Objective

To regulate the relationship between landlords and tenants, to reform and consolidate the law relating to letting of premises, to provide for the responsibilities of landlords and tenants in respect to the letting of premises and related matters.

Significant Highlights of the Act

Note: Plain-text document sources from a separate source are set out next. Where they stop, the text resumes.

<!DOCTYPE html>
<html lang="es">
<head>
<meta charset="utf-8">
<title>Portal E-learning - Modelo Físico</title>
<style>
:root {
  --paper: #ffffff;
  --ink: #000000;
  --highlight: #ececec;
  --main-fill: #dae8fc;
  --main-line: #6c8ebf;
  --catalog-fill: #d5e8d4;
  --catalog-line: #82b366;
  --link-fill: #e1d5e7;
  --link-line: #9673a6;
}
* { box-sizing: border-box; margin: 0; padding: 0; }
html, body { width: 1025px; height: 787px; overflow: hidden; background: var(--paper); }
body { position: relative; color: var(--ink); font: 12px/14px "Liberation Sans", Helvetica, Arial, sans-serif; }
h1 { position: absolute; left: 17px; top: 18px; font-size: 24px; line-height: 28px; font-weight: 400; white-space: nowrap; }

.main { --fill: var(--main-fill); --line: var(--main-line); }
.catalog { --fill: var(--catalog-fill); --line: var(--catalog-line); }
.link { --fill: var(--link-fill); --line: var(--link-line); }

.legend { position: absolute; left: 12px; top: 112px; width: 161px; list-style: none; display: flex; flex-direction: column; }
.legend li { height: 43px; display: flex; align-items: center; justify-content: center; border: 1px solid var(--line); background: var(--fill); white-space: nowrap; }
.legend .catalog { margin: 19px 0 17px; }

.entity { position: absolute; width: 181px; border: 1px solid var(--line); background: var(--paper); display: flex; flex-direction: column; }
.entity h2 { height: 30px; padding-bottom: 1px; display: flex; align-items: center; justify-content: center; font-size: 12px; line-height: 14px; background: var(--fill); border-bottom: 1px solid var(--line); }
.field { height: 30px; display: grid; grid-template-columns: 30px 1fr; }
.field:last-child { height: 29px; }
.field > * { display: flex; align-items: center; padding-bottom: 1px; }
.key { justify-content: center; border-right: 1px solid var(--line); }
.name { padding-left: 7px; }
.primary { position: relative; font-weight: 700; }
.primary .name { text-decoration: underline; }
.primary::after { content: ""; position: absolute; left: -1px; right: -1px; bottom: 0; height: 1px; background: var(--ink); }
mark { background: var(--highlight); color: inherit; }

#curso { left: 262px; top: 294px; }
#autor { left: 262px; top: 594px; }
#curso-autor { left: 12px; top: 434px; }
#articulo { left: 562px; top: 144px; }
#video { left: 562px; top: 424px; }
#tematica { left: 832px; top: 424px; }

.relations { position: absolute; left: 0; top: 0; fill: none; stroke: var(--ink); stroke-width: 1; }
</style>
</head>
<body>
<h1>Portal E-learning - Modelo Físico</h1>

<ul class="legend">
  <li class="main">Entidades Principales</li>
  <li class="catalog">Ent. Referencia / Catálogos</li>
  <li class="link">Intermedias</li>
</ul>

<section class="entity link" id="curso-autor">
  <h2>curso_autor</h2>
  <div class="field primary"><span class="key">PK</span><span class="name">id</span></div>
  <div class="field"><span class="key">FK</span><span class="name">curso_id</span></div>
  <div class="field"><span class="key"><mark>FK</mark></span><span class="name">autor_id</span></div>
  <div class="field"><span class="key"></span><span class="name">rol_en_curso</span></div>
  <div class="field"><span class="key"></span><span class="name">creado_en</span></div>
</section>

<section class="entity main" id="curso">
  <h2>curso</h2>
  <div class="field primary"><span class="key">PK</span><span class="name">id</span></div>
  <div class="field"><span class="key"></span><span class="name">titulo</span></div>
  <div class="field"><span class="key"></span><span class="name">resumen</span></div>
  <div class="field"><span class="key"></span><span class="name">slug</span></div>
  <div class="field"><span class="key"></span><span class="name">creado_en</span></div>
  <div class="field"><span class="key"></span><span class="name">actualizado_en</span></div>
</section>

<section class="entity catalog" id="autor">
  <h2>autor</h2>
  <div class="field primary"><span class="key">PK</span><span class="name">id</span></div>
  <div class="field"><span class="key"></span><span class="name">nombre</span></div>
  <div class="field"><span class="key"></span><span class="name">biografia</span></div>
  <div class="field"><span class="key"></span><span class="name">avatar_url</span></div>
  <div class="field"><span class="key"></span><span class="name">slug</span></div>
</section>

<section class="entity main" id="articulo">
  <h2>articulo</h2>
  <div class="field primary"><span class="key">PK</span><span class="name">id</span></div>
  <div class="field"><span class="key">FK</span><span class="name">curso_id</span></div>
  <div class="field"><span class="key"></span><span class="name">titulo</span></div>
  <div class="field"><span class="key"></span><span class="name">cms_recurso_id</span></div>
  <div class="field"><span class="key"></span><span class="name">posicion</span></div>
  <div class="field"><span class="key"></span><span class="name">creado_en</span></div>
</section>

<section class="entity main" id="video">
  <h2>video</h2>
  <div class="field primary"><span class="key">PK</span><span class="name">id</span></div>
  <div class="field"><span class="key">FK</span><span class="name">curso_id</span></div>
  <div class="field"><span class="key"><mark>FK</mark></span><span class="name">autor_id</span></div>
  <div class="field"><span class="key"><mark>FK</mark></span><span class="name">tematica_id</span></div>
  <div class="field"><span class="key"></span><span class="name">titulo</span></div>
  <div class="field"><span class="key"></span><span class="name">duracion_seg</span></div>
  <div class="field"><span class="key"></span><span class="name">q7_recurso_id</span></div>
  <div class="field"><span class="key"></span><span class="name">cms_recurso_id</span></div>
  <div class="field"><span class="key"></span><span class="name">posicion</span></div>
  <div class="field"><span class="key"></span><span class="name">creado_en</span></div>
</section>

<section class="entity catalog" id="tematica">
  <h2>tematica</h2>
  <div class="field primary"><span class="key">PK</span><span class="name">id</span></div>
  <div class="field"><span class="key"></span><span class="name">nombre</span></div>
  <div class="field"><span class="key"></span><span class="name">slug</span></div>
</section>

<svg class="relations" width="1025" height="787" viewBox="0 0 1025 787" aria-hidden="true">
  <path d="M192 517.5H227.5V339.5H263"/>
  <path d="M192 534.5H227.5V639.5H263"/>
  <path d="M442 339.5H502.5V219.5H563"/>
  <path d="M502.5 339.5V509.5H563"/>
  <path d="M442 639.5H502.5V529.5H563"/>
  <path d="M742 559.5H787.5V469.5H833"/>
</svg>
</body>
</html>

  • A tenancy agreement can be oral, written, in the form of a data message or implied by conduct. Where the consideration is more than 500,000 Uganda Shillings, it should be in writing or data message to be enforceable.
  • Before executing a tenancy agreement, landlords should obtain a valid identification card from the tenant for purposes of identifying a legal person and improve data storage.
  • Rent denominations should be in Uganda shillings unless there is a contrary agreement. This maintains the value of the Ugandan currency.
  • The Act restricts payment of more than three (3) months in rent in advance for one month unless the tenant opts to do so in writing.
  • Landlords are prohibited from increasing rent at a rate of more than 10% annually.
  • Landlords are required to give notice of 90 days in case of a rent increment.
  • Under fixed-term tenancies, rent stays the same until the term is finished unless there’s a contrary agreement.
  • The Landlord is permitted to charge a security deposit that doesn’t exceed one month’s rent.
  • Taxes are to be paid by the Landlord.
  • Distress for rent is abolished, and instead, the Landlord is encouraged to apply to the court to recover unpaid rent and reasonable costs.
  • There’s a restriction to the right of entry of premises which requires the Landlord to give a 20 hours notice before visiting the premises.

Key Issues and Analysis
Parliament overwhelmingly decided that the currency of transaction between Landlord and tenant shall be the Uganda Shilling. The justification given is to protect the Uganda Shilling that has continuously depreciated against the dollar. While a case can be made for consumer protection, there is a limit on how far the law can intervene in a market place.
The Act protects the tenants in so many ways;

  • Tenants can sub-let the property to other tenants but with the knowledge of the Landlord.
  • Tenants need to be informed before a visit from the Landlord and being protected from arbitrary rent increment.
  • Tenants should be given six months’ notice of termination of the tenancy by a landlord who wants to do something else with the rented property.

However, the Act does not provide an equal measure of protection to the landlords as shown below;

  • The new Landlord will inherit the security deposit if the premise is sold out.
  • The is to Landlord to secure a court order to evict a tenant who refuses to vacate a rented property after a notice of vacation expires. But this provision does not keep in mind the extra costs a landlord will have to incur to recover defaulted rent, and by the time a tenant fails to pay rent they probably will not be able to pay court costs.
  • Tenant shall only reimburse the Landlord’s costs for payment for anything he or she is liable to pay only with an issuance of a request with a receipt attached.
  • There’s a gap left by retaining both the oral and implied agreements, yet there’s no proof to enforce them.
  • There’s no custodial sentence for a tenant who contravenes the Act.

Conclusion
The Act interferes with freedom of contract between parties and in many places owing to the loosely worded provisions; the intentions of the Act will come to nought in the face of market forces. The Act also protects the tenants more than it protects the landlords, yet it should provide adequate protection of each party’s rights.